Opportunity Now’s Project 28-40 report also found that many women wanted their organisations to get the basics right, with proper support from their line managers – who in turn need support from senior staff about how to manage diverse teams – and through better performance management and career development. Our Inclusive Leadership research shows how organisations can create change in their leadership culture and help managers to recognise their team’s diverse needs and make the best use of their talents.

But the most fundamental thing that’s needed is to change attitudes to women in sport. A survey by Women in Football earlier this year found that two-thirds of women had witnessed sexism in the football workplace, with some being told they would ‘never work in the game again’ if they reported it. Project 28-40 found that there can often be a culture of fear around reporting bullying and harassment, which is why it’s vital for managers to make it simple and straightforward to report, as well as dealing with perpetrators. By reinforcing that this is not OK, we will hopefully see a change in attitudes that will help women progress further in the sector.

The group that can play the biggest role in driving these changes is the senior leaders in sport, who are overwhelmingly male. The problem, however, is perception; Project 28-40 found that men do not see the barriers to women’s progression that women do. Senior leaders must take the lead on making the attraction and retention of women a core priority – for example, make the executive team formally accountable for increasing female progression. This will signal that they are serious about this issue and that the organisation values all its people, making it a better place to work for everyone.
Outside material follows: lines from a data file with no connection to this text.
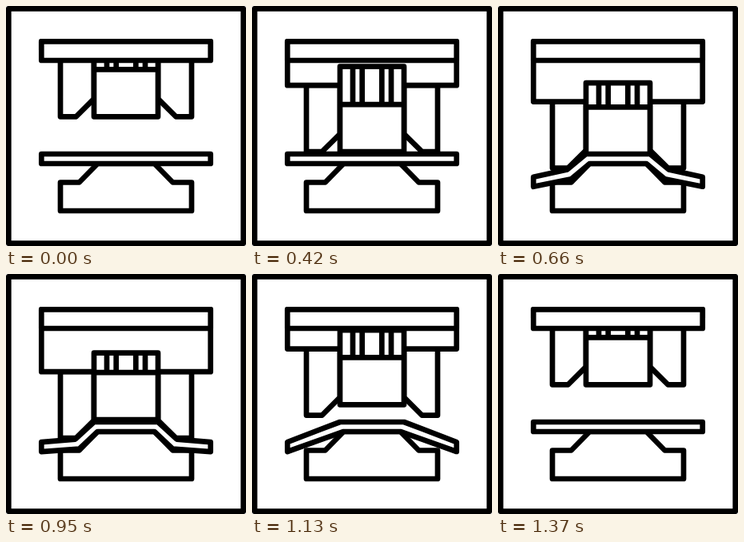
An HTML page for the animation above (1900 ms loop, 300 px wide and 300 px high).

```html
<!DOCTYPE html>
<html lang="en">
<head>
<meta charset="utf-8">
<title>Press forming</title>
<style>
  html, body { margin: 0; width: 100%; height: 100%; overflow: hidden; background: #fff; }
  svg { display: block; width: 100vw; height: 100vh; }
  path { fill: #fff; stroke: #000; stroke-width: 6.7; stroke-linejoin: round; stroke-linecap: round; }
</style>
</head>
<body>
<svg viewBox="0 0 300 300">
  <path d="M3.3 3.3H296.7V296.7H3.3Z"/>
  <path d="M68 220.5H91.5L114.5 197H185.5L208.5 220.5H232V256H68Z"/>
  <path id="legs"/>
  <path id="ram"/>
  <path id="pad"/>
  <path id="sheet"/>
  <path d="M44.3 44.3H255.7V68H44.3Z"/>
</svg>
<script>
const LOOP = 1900, STEP = 30, OPEN = 920;

// Each track is a list of [time in ms, value], linear in between.
const ramDrop = [[0, 0], [450, 47], [750, 71.7], [OPEN, 71.7], [1370, 0]];
const padDrop = [[0, 0], [450, 47], [OPEN, 47], [1370, 0]];
const endDrop = [[450, 0], [570, 35.5], [750, 22], [OPEN, 22], [1040, 34.4], [1370, 0]];
const fold = [[570, 0], [750, 1], [OPEN, 1], [1040, 0]];

const lerp = (a, b, k) => a + (b - a) * k;
const easeOut = k => k * (2 - k);

function at(track, t) {
  const i = track.findIndex(key => key[0] > t);
  if (i < 0) return track[track.length - 1][1];
  if (i === 0) return track[0][1];
  const [t0, a] = track[i - 1], [t1, b] = track[i];
  return lerp(a, b, (t - t0) / (t1 - t0));
}

const line = points => 'M' + points.map(p => p.join(' ')).join('L');
const mirror = points => points.map(([x, y]) => [300 - x, y]).reverse();
const draw = (id, d) => document.getElementById(id).setAttribute('d', d);

function sheetEdge(y, bendX, kneeX, kneeY, drop, k) {
  const straight = y + drop * (bendX - kneeX) / (bendX - 44.3);
  const left = [[44.3, y + drop], [kneeX, lerp(straight, kneeY, k)], [bendX, y]];
  return [...left, ...mirror(left)];
}

function render(t) {
  const ram = at(ramDrop, t), low = 138.3 + at(padDrop, t);
  const leg = [[68, 55 + ram], [68, 138.3 + ram], [87.5, 138.3 + ram], [110, 116 + ram], [110, 55 + ram]];
  draw('legs', line(leg) + 'Z' + line(mirror(leg)) + 'Z');
  draw('ram', `M44.3 44.3H255.7V${55.3 + ram}H44.3Z`);

  // The pocket never shows above the fixed top plate.
  const top = Math.max(56, 31.8 + ram), mid = low - 59;
  const pins = [126, 137.7, 162.3, 174].map(x => `M${x} ${top}V${mid}`).join('');
  draw('pad', `M110 ${top}H190V${low}H110ZM110 ${mid}H190` + pins);

  const drop = at(endDrop, t), k = easeOut(at(fold, t));
  const upper = sheetEdge(185, 110, 86.5, 207.5, drop, k);
  const lower = sheetEdge(197, 114.5, 91.5, 219.5, drop, k);
  draw('sheet', line([...upper, ...lower.reverse()]) + 'Z');
}

const start = performance.now();

function frame() {
  const t = (performance.now() - start) % LOOP, base = t < OPEN ? 0 : OPEN;
  render(base + Math.floor((t - base) / STEP) * STEP);
  requestAnimationFrame(frame);
}
frame();
</script>
</body>
</html>
```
If we’re ever going to get to the point where it’s not unusual for a woman to be in charge in sport, then we need the people in the sector’s top jobs to take responsibility for addressing the situation. Because until it takes action to tackle this issue, the industry will just keep on scoring own goals.